▶ [Problem details] Whenever a line below mentions the word "size", that line should be copied.
Segment Start: Entries provided
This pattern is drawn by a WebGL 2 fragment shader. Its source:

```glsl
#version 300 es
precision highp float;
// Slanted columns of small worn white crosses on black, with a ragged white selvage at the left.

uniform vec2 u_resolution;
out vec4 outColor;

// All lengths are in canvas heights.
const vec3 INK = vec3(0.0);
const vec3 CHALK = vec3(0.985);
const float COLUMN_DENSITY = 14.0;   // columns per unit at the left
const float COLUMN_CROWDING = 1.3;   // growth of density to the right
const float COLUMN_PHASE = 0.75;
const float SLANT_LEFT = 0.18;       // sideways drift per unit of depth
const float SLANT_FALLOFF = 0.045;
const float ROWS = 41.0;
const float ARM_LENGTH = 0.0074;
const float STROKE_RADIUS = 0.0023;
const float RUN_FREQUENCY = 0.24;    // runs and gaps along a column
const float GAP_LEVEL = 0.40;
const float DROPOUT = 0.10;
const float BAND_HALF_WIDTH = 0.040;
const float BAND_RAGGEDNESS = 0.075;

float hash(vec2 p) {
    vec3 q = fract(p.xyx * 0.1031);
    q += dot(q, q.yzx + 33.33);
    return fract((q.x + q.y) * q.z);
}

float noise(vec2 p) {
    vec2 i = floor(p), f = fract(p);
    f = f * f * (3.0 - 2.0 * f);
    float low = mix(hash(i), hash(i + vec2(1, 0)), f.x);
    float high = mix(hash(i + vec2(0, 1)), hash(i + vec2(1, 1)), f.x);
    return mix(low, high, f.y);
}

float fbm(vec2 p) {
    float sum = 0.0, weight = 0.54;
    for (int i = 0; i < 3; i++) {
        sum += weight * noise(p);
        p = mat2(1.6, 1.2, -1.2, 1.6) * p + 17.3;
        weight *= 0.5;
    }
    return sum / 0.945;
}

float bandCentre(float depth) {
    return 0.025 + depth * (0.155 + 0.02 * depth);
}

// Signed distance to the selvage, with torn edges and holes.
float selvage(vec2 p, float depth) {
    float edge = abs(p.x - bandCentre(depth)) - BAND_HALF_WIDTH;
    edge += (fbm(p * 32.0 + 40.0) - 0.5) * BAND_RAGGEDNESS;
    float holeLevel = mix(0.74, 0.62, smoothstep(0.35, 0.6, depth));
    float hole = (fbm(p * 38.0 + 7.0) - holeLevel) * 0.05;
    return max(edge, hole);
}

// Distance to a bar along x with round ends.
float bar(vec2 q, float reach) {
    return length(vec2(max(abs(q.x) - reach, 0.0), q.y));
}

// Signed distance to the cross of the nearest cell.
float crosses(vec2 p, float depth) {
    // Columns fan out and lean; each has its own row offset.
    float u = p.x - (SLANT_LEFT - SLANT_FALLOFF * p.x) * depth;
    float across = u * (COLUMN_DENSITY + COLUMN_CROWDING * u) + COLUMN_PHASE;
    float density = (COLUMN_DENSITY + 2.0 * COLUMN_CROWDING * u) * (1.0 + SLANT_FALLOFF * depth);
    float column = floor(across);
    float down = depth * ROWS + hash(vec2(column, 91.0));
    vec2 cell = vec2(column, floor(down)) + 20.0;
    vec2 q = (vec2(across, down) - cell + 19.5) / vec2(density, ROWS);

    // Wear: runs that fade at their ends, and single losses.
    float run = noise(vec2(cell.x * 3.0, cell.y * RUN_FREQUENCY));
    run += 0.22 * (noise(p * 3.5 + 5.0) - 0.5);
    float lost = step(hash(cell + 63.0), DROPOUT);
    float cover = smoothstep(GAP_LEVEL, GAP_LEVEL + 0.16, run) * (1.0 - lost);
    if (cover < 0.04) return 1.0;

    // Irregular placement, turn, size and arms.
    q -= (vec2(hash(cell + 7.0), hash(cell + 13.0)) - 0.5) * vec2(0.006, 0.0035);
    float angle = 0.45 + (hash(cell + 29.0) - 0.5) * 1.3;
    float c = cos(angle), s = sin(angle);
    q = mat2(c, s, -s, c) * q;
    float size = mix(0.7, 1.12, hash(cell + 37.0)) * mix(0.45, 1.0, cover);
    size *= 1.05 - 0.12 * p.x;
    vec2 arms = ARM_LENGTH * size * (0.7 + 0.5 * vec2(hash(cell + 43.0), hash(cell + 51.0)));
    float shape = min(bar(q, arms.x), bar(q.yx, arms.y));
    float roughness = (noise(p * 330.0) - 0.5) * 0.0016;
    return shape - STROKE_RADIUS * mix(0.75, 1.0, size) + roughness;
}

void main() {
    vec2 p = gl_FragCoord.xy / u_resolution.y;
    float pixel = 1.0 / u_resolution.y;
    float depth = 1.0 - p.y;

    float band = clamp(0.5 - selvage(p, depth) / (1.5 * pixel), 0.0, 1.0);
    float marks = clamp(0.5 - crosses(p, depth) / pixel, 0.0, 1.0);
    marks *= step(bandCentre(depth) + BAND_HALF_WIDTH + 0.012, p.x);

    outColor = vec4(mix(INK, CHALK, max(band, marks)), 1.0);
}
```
Segment End: Entries provided
▶ [Your solution]
    // Irregular placement, turn, size and arms.
    float size = mix(0.7, 1.12, hash(cell + 37.0)) * mix(0.45, 1.0, cover);
    size *= 1.05 - 0.12 * p.x;
    vec2 arms = ARM_LENGTH * size * (0.7 + 0.5 * vec2(hash(cell + 43.0), hash(cell + 51.0)));
    return shape - STROKE_RADIUS * mix(0.75, 1.0, size) + roughness;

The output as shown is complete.